Democracy activist Lee Cheuk-Yan speaks outside China's Liaison Office in Hong Kong during a protest for jailed journalist Zhang Zhan (top L poster) Photograph:( AFP )
The scathing report, known as 'The Great Leap Backwards of Journalism in China,' says China has forced journalists to become the mouthpiece of the Communist Party
A new report by Reporters Without Borders (RSF) has revealed that China is the world's biggest captor of journalists.
Accusing the country of conducting an ''unprecedented campaign of repression,'' the 82-page document highlights how China is violating its own international commitments to freedom of opinion and expression.
According to RSF Secretary-General, Christophe Deloire, “If China continues its frantic race backwards, Chinese citizens may lose hope to one day see press freedom established in their country, and the Beijing regime may succeed in imposing its anti-model domestically and abroad.”

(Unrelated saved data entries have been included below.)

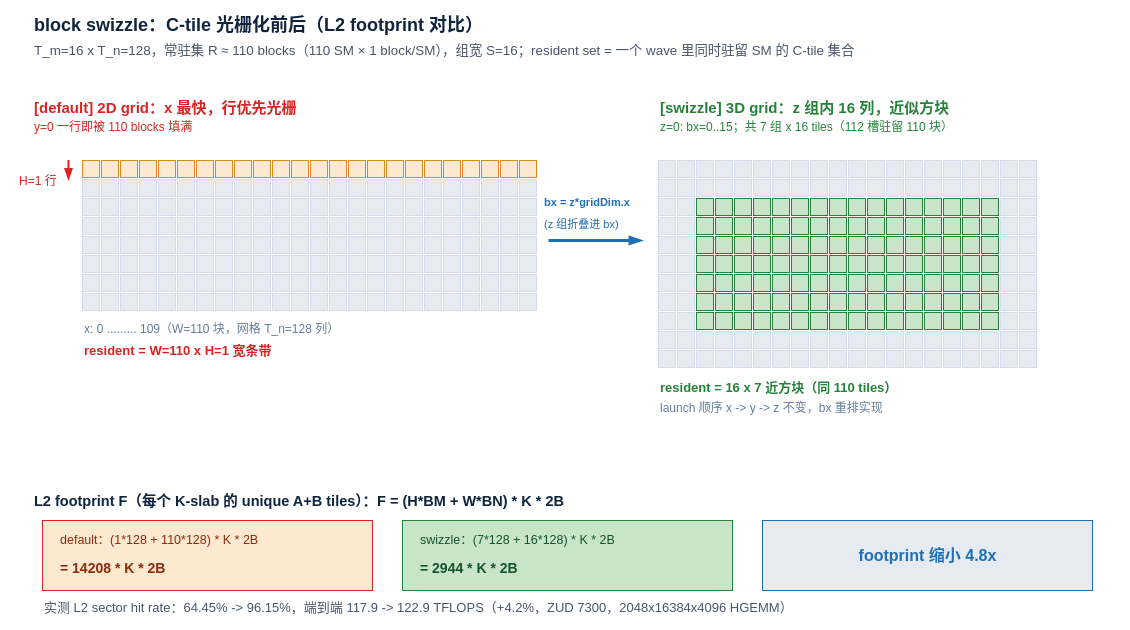
<!DOCTYPE html>
<html lang="zh-CN">
<head>
<meta charset="utf-8">
<title>block swizzle：C-tile 光栅化前后</title>
<style>
:root {
  --ink: #10243e;
  --text: #4a5568;
  --note: #647d9b;
  --red: #dc2323;
  --green: #26823a;
  --blue: #1f6fb2;
  --idle: #e6ebf2;
  --idle-line: #d3dcea;
  --orange: #fde8d0;
  --orange-line: #d98a1c;
  --mint: #c9e5c9;
  --rust: #8a2c0d;
  --forest: #14532d;
}
* { box-sizing: border-box; margin: 0; padding: 0; }
body {
  width: 1130px;
  height: 630px;
  overflow: hidden;
  background: #fff;
  color: var(--text);
  font: 12px/20px "Liberation Sans", "Noto Sans CJK SC", sans-serif;
  white-space: nowrap;
}
svg { display: block; flex: none; }
.board { display: flex; flex-direction: column; height: 630px; padding: 15px 37px 0 34px; }

.intro { height: 83px; }
.intro h1 { font-size: 18px; line-height: 20px; color: var(--ink); }
.intro p { margin-top: 6px; font-size: 13.4px; }

.comparison { display: grid; grid-template-columns: 510px 114px 1fr; height: 393px; }
.panel h2 { font-size: 15px; line-height: 20px; }
.panel .mapping { margin-top: -1px; }
.panel .lattice { margin-top: 23px; }
.panel .resident { font-size: 13px; font-weight: bold; }
.panel .note { color: var(--note); }
.default { color: var(--red); }
.default .lattice { display: flex; margin-left: -15px; }
.default .row-label { width: 43px; padding-top: 11px; }
.default .row-arrow { margin-right: 8px; }
.default .note { margin: 8px 0 2px 50px; }
.default .resident { margin-left: 50px; }
.swizzle { color: var(--green); }
.swizzle h2, .swizzle p { padding-left: 2px; }
.swizzle .resident { margin-top: 10px; }

.fold { padding-top: 94px; color: var(--blue); font-size: 11px; }
.fold p + p { margin-top: 2px; }

.footprint h2 { font-size: 14.5px; line-height: 20px; color: var(--ink); }
.cards { display: grid; grid-template-columns: repeat(3, 331px); gap: 29px; margin: 9px 0 7px 8px; }
.card { height: 71px; padding: 9px 17px; border: 1px solid; }
.card p { font-size: 12.5px; }
.card .total { margin-top: 8px; font-size: 14px; font-weight: bold; }
.card.cost-default { background: var(--orange); border-color: var(--red); color: var(--rust); }
.card.cost-swizzle { background: var(--mint); border-color: var(--green); color: var(--forest); }
.card.saving { display: flex; align-items: center; justify-content: center; background: var(--idle); border-color: var(--blue); color: var(--blue); }
.card.saving p { font-size: 16px; font-weight: bold; }
.measured { margin-left: 10px; font-size: 13px; }
</style>
</head>
<body>
<main class="board">
  <header class="intro">
    <h1>block swizzle：C-tile 光栅化前后（L2 footprint 对比）</h1>
    <p>T_m=16 x T_n=128，常驻集 R ≈ 110 blocks（110 SM × 1 block/SM），组宽 S=16；resident set = 一个 wave 里同时驻留 SM 的 C-tile 集合</p>
  </header>

  <section class="comparison">
    <article class="panel default">
      <h2>[default] 2D grid：x 最快，行优先光栅</h2>
      <p class="mapping">y=0 一行即被 110 blocks 填满</p>
      <div class="lattice">
        <span class="row-label">H=1 行</span>
        <svg class="row-arrow" width="12" height="24" aria-hidden="true">
          <line x1="6.5" y1="0" x2="6.5" y2="10" stroke="var(--red)" stroke-width="2"/>
          <polygon points="2,8 11,8 6.5,21" fill="var(--red)"/>
        </svg>
        <svg width="455" height="151" role="img" aria-label="24 x 8 tiles，首行驻留">
          <defs>
            <pattern id="idle-tile" width="19" height="19" patternUnits="userSpaceOnUse">
              <rect x="0.5" y="0.5" width="17" height="17" fill="var(--idle)" stroke="var(--idle-line)"/>
            </pattern>
            <pattern id="row-tile" width="19" height="19" patternUnits="userSpaceOnUse">
              <rect x="0.5" y="0.5" width="17" height="17" fill="var(--orange)" stroke="var(--orange-line)"/>
            </pattern>
            <pattern id="block-tile" width="19" height="19" patternUnits="userSpaceOnUse">
              <rect x="0.5" y="0.5" width="17" height="17" fill="var(--mint)" stroke="var(--green)"/>
            </pattern>
          </defs>
          <rect y="19" width="455" height="132" fill="url(#idle-tile)"/>
          <rect width="455" height="18" fill="url(#row-tile)"/>
        </svg>
      </div>
      <p class="note">x: 0 ......... 109（W=110 块，网格 T_n=128 列）</p>
      <p class="resident">resident = W=110 x H=1 宽条带</p>
    </article>

    <div class="fold">
      <p><b>bx = z*gridDim.x</b></p>
      <p>(z 组折叠进 bx)</p>
      <svg width="102" height="14" aria-hidden="true">
        <line x1="4.5" y1="6.5" x2="86" y2="6.5" stroke="var(--blue)" stroke-width="3"/>
        <polygon points="84.5,1.5 100,6.5 84.5,11.5" fill="var(--blue)"/>
      </svg>
    </div>

    <article class="panel swizzle">
      <h2>[swizzle] 3D grid：z 组内 16 列，近似方块</h2>
      <p class="mapping">z=0: bx=0..15；共 7 组 x 16 tiles（112 槽驻留 110 块）</p>
      <svg class="lattice" width="379" height="208" role="img" aria-label="20 x 11 tiles，中间 16 x 7 驻留">
        <rect width="379" height="208" fill="url(#idle-tile)"/>
        <rect x="38" y="38" width="303" height="132" fill="url(#block-tile)"/>
      </svg>
      <p class="resident">resident = 16 x 7 近方块（同 110 tiles）</p>
      <p class="note">launch 顺序 x -&gt; y -&gt; z 不变，bx 重排实现</p>
    </article>
  </section>

  <section class="footprint">
    <h2>L2 footprint F（每个 K-slab 的 unique A+B tiles）：F = (H*BM + W*BN) * K * 2B</h2>
    <div class="cards">
      <div class="card cost-default">
        <p>default：(1*128 + 110*128) * K * 2B</p>
        <p class="total">= 14208 * K * 2B</p>
      </div>
      <div class="card cost-swizzle">
        <p>swizzle：(7*128 + 16*128) * K * 2B</p>
        <p class="total">= 2944 * K * 2B</p>
      </div>
      <div class="card saving">
        <p>footprint 缩小 4.8x</p>
      </div>
    </div>
    <p class="measured">实测 L2 sector hit rate：64.45% -&gt; 96.15%，端到端 117.9 -&gt; 122.9 TFLOPS（+4.2%，ZUD 7300，2048x16384x4096 HGEMM）</p>
  </section>
</main>
</body>
</html>
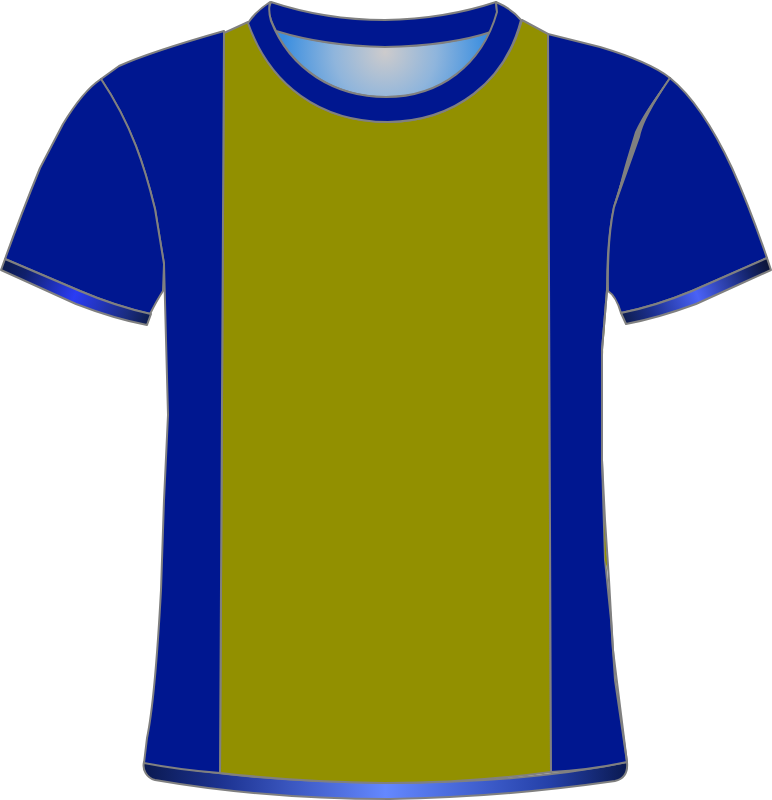
<!DOCTYPE html>
<html lang="en">
<head>
<meta charset="utf-8">
<title>Two-colour T-shirt</title>
<style>
:root { --navy: #001790; --olive: #929000; --seam: #808080; --paper: #fff; }
html, body { margin: 0; background: var(--paper); overflow: hidden; }
svg { display: block; width: 772px; height: 800px; }
.piece { stroke: var(--seam); stroke-width: 2; stroke-linejoin: round; }
.navy { fill: var(--navy); }
.olive { fill: var(--olive); }
.seam { fill: none; stroke: var(--seam); stroke-width: 2; }
</style>
</head>
<body>
<svg viewBox="0 0 772 800" role="img" aria-label="Blue T-shirt with a wide olive centre panel">
  <defs>
    <radialGradient id="lining" gradientUnits="userSpaceOnUse" cx="385" cy="52" r="102">
      <stop offset="0" stop-color="#cdcbcc"/>
      <stop offset=".5" stop-color="#8fb5dc"/>
      <stop offset="1" stop-color="#3a8ee0"/>
    </radialGradient>
    <linearGradient id="cuff-left" gradientUnits="userSpaceOnUse" x1="2" y1="264" x2="150" y2="320">
      <stop offset="0" stop-color="#0b1a4c"/>
      <stop offset=".16" stop-color="#10206c"/>
      <stop offset=".5" stop-color="#2a3cf4"/>
      <stop offset=".85" stop-color="#1a2c80"/>
      <stop offset="1" stop-color="#0d1c4c"/>
    </linearGradient>
    <linearGradient id="cuff-right" gradientUnits="userSpaceOnUse" x1="622" y1="320" x2="770" y2="264">
      <stop offset="0" stop-color="#0d1c4c"/>
      <stop offset=".2" stop-color="#1c3090"/>
      <stop offset=".5" stop-color="#4a62f6"/>
      <stop offset=".85" stop-color="#14246c"/>
      <stop offset="1" stop-color="#0b1434"/>
    </linearGradient>
    <linearGradient id="hem-band" gradientUnits="userSpaceOnUse" x1="143" y1="0" x2="628" y2="0">
      <stop offset="0" stop-color="#0a1950"/>
      <stop offset=".16" stop-color="#1c3290"/>
      <stop offset=".5" stop-color="#6488ff"/>
      <stop offset=".84" stop-color="#2440a8"/>
      <stop offset="1" stop-color="#0a1950"/>
    </linearGradient>
  </defs>

  <g id="hem">
    <path class="piece" fill="url(#hem-band)" d="M144 762C142 770 147 778 155 780C230 793 310 799 390 799C470 798 545 791 615 781C624 779 628 772 627 762C550 778 470 783 385 783C300 782 220 776 144 762Z"/>
  </g>

  <g id="body">
    <path class="piece olive" d="M224 33L248 22C270 85 320 122 388 122C455 121 505 82 522 20L548 34L551 772Q470 783 385 783Q300 782 220 773Z"/>
    <path class="piece navy" d="M101 79L119 66Q150 52 224 31L220 773Q180 770 144 763L147 738Q155 700 161 590L164 500L168 415L164 264L155 209C145 168 132 125 101 79Z"/>
    <path class="piece navy" d="M548 34L600 47Q650 62 670 78C655 100 640 122 636 137L614 207Q607 240 607 290L602 350L602 460L605 560L611 620L615 680L627 762Q590 770 551 772Z"/>
    <path class="olive" d="M606 305L603 352L602 380L604 330ZM604 512L608 572L605 560Z"/>
    <path class="seam" d="M607 290L602 350L602 460L605 520L609 580L613 650L627 762"/>
  </g>

  <g id="left-sleeve">
    <path class="piece navy" d="M101 79C132 125 145 168 155 209L164 264L163 291Q157 300 150 314Q115 306 80 291L5 259Q20 217 40 168L63 124Q83 91 101 79Z"/>
    <path class="piece" fill="url(#cuff-left)" d="M5 259L80 291Q115 306 151 314L147 325Q115 319 76 304L1 270Z"/>
  </g>

  <g id="right-sleeve">
    <path class="piece navy" d="M670 78C655 100 640 122 636 137L614 207Q607 240 608 291Q616 296 621 313Q656 306 692 291L767 258Q750 208 732 168Q702 104 670 78Z"/>
    <path class="piece" fill="url(#cuff-right)" d="M621 313Q656 306 692 291L767 258L771 270L696 304Q658 318 626 324Z"/>
    <path fill="var(--seam)" d="M670 78C652 108 644 120 640 137L615 207C620 180 628 155 635 132Q645 110 670 78Z"/>
  </g>

  <g id="collar">
    <path class="piece" fill="url(#lining)" d="M275 30Q325 46 385 46Q450 46 495 30C480 70 440 97 386 97C335 97 295 70 275 30Z"/>
    <path class="piece navy" d="M271 2Q325 20 385 20Q445 19 496 2L497 12Q497 22 494 31Q450 46 385 47Q325 46 276 31Q270 20 268 9Z"/>
    <path class="piece navy" d="M248 23Q255 12 270 2Q268 10 271 21C290 70 335 97 386 97C440 97 482 65 497 12L496 2Q512 9 521 20C505 82 455 121 388 122C320 122 270 85 248 23Z"/>
  </g>
</svg>
</body>
</html>
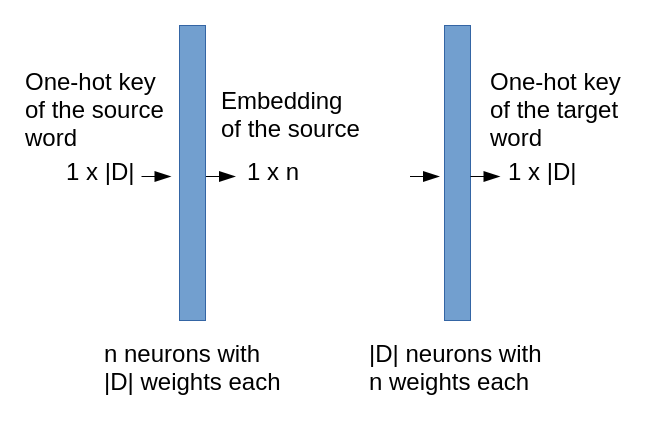
<!DOCTYPE html>
<html lang="en">
<head>
<meta charset="utf-8">
<title>Word embedding network</title>
<style>
:root {
  --paper: #ffffff;
  --ink: #000000;
  --layer-fill: #729fcf;
  --layer-edge: #3465a4;
}
* { box-sizing: border-box; margin: 0; }
html, body { overflow: hidden; background: var(--paper); }
.diagram {
  position: relative;
  width: 655px;
  height: 422px;
  overflow: hidden;
  color: var(--ink);
  font: 24px/28px "Liberation Sans", Arial, sans-serif;
}
.diagram p { position: absolute; white-space: nowrap; }
.layer {
  position: absolute;
  top: 25px;
  width: 27px;
  height: 296px;
  background: var(--layer-fill);
  border: 1px solid var(--layer-edge);
}
.hidden-layer { left: 179px; }
.output-layer { left: 444px; width: 27px; }
.arrows { position: absolute; inset: 0; }
.source-label { left: 25px; top: 68px; }
.source-size { left: 66px; top: 158px; }
.embedding-label { left: 221px; top: 87px; }
.embedding-size { left: 247px; top: 158px; }
.target-label { left: 490px; top: 68px; }
.target-size { left: 508px; top: 158px; }
.hidden-note { left: 104px; top: 340px; }
.output-note { left: 369px; top: 340px; }
</style>
</head>
<body>
<main class="diagram">
  <div class="layer hidden-layer"></div>
  <div class="layer output-layer"></div>

  <svg class="arrows" width="655" height="422" viewBox="0 0 655 422" aria-hidden="true">
    <defs>
      <g id="arrow">
        <line x1="0" y1="0.5" x2="16" y2="0.5" stroke="var(--ink)"/>
        <polygon points="13,-5 30,0.5 13,6" fill="var(--ink)"/>
      </g>
    </defs>
    <use href="#arrow" x="141.5" y="176"/>
    <use href="#arrow" x="206" y="176"/>
    <use href="#arrow" x="410" y="176"/>
    <use href="#arrow" x="470.5" y="176"/>
  </svg>

  <p class="source-label">One-hot key<br>of the source<br>word</p>
  <p class="source-size">1 x |D|</p>
  <p class="embedding-label">Embedding<br>of the source</p>
  <p class="embedding-size">1 x n</p>
  <p class="target-label">One-hot key<br>of the target<br>word</p>
  <p class="target-size">1 x |D|</p>
  <p class="hidden-note">n neurons with<br>|D| weights each</p>
  <p class="output-note">|D| neurons with<br>n weights each</p>
</main>
</body>
</html>
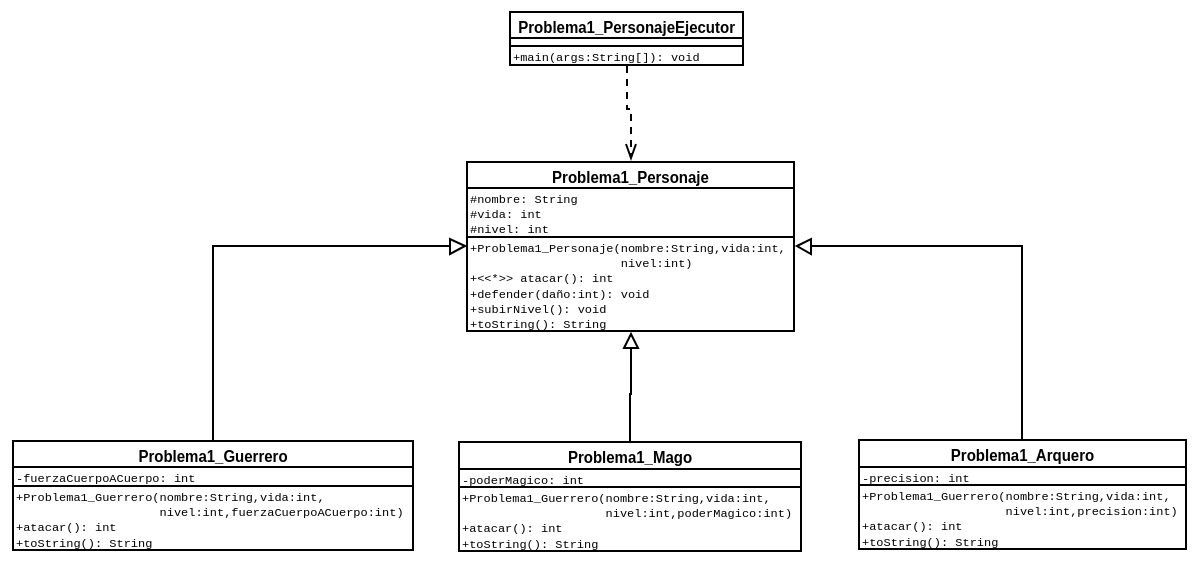
<!DOCTYPE html>
<html lang="es">
<head>
<meta charset="utf-8">
<title>Diagrama de clases: Personaje</title>
<style>
:root {
  --ink: #000;
  --paper: #fff;
}
* { box-sizing: border-box; margin: 0; padding: 0; }
html, body { width: 1200px; height: 564px; overflow: hidden; background: var(--paper); }
.diagram {
  position: relative;
  width: 1200px;
  height: 564px;
  color: var(--ink);
  font: 11.4px/15.2px "Liberation Mono", monospace;
}
.connectors {
  position: absolute;
  inset: 0;
  fill: none;
  stroke: var(--ink);
  stroke-width: 2;
}
.connectors .inherit-head { fill: var(--paper); }
.connectors .dependency { stroke-dasharray: 7 6; }
.class-box {
  position: absolute;
  display: grid;
  grid-template-rows: 24px 19px 64px;
  border: 2px solid var(--ink);
  background: var(--paper);
}
.class-box h2 {
  padding-top: 3px;
  font: bold 16px/24px "Liberation Sans", sans-serif;
  text-align: center;
  white-space: nowrap;
  transform: scaleX(.9375);
}
.class-box ul {
  min-height: 0;
  padding: 4px 0 0 2px;
  border-top: 2px solid var(--ink);
  list-style: none;
}
.class-box li {
  white-space: pre;
  transform: scaleX(1.05);
  transform-origin: 0 0;
}
.executor { left: 509px; top: 11px; width: 235px; grid-template-rows: 24px 8px 19px; }
.executor .attributes { padding: 0; }
.character { left: 466px; top: 161px; width: 329px; grid-template-rows: 24px 49px 94px; }
.warrior { left: 12px; top: 440px; width: 402px; }
.mage, .archer { grid-template-rows: 25px 18px 64px; }
.mage .attributes, .archer .attributes { padding-top: 3.5px; }
.mage { left: 458px; top: 441px; width: 344px; }
.archer { left: 858px; top: 439px; width: 329px; }
</style>
</head>
<body>
<main class="diagram">
  <svg class="connectors" width="1200" height="564" viewBox="0 0 1200 564" aria-hidden="true">
    <polyline class="dependency" points="627,66 627,109 631,109 631,157"/>
    <polyline points="626,144 631,158 636,144"/>
    <polyline points="213,441 213,246 450,246"/>
    <polygon class="inherit-head" points="465,246 450,239 450,254"/>
    <polyline points="1022,441 1022,246 811,246"/>
    <polygon class="inherit-head" points="797,246 811,239 811,254"/>
    <polyline points="630,442 630,394 631,394 631,348"/>
    <polygon class="inherit-head" points="631,334 624,348 638,348"/>
  </svg>

  <article class="class-box executor">
    <h2>Problema1_PersonajeEjecutor</h2>
    <ul class="attributes"></ul>
    <ul class="methods">
      <li>+main(args:String[]): void</li>
    </ul>
  </article>

  <article class="class-box character">
    <h2>Problema1_Personaje</h2>
    <ul class="attributes">
      <li>#nombre: String</li>
      <li>#vida: int</li>
      <li>#nivel: int</li>
    </ul>
    <ul class="methods">
      <li>+Problema1_Personaje(nombre:String,vida:int,
                     nivel:int)</li>
      <li>+&lt;&lt;*&gt;&gt; atacar(): int</li>
      <li>+defender(daño:int): void</li>
      <li>+subirNivel(): void</li>
      <li>+toString(): String</li>
    </ul>
  </article>

  <article class="class-box warrior">
    <h2>Problema1_Guerrero</h2>
    <ul class="attributes">
      <li>-fuerzaCuerpoACuerpo: int</li>
    </ul>
    <ul class="methods">
      <li>+Problema1_Guerrero(nombre:String,vida:int,
                    nivel:int,fuerzaCuerpoACuerpo:int)</li>
      <li>+atacar(): int</li>
      <li>+toString(): String</li>
    </ul>
  </article>

  <article class="class-box mage">
    <h2>Problema1_Mago</h2>
    <ul class="attributes">
      <li>-poderMagico: int</li>
    </ul>
    <ul class="methods">
      <li>+Problema1_Guerrero(nombre:String,vida:int,
                    nivel:int,poderMagico:int)</li>
      <li>+atacar(): int</li>
      <li>+toString(): String</li>
    </ul>
  </article>

  <article class="class-box archer">
    <h2>Problema1_Arquero</h2>
    <ul class="attributes">
      <li>-precision: int</li>
    </ul>
    <ul class="methods">
      <li>+Problema1_Guerrero(nombre:String,vida:int,
                    nivel:int,precision:int)</li>
      <li>+atacar(): int</li>
      <li>+toString(): String</li>
    </ul>
  </article>
</main>
</body>
</html>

He has urged democracies to “identify all appropriate strategies to dissuade the Beijing regime from pursuing its repressive policies and to support all Chinese citizens who love their country and want to defend the right to information.”
The scathing report, known as ''The Great Leap Backwards of Journalism in China,'' says China has forced journalists to become the mouthpiece of the Communist Party.
It has highlighted sensitive topics such as Tibet, Taiwan, or corruption that are heavily censored.
The report shows how state-owned media channels such as CGTN are used to spread propaganda around the world.
Citizen journalist Zhang Zhan had been jailed for her coverage of China's initial response to COVID-19 in Wuhan.
The 38-year-old former lawyer had travelled to Wuhan in February 2020 to report on the chaos at the pandemic's epicentre, questioning authorities' handling of the outbreak in her smartphone videos.
She was detained in May 2020 and sentenced in December to four years in jail for "picking quarrels and provoking trouble," a charge routinely used to suppress dissent.
(With inputs from agencies)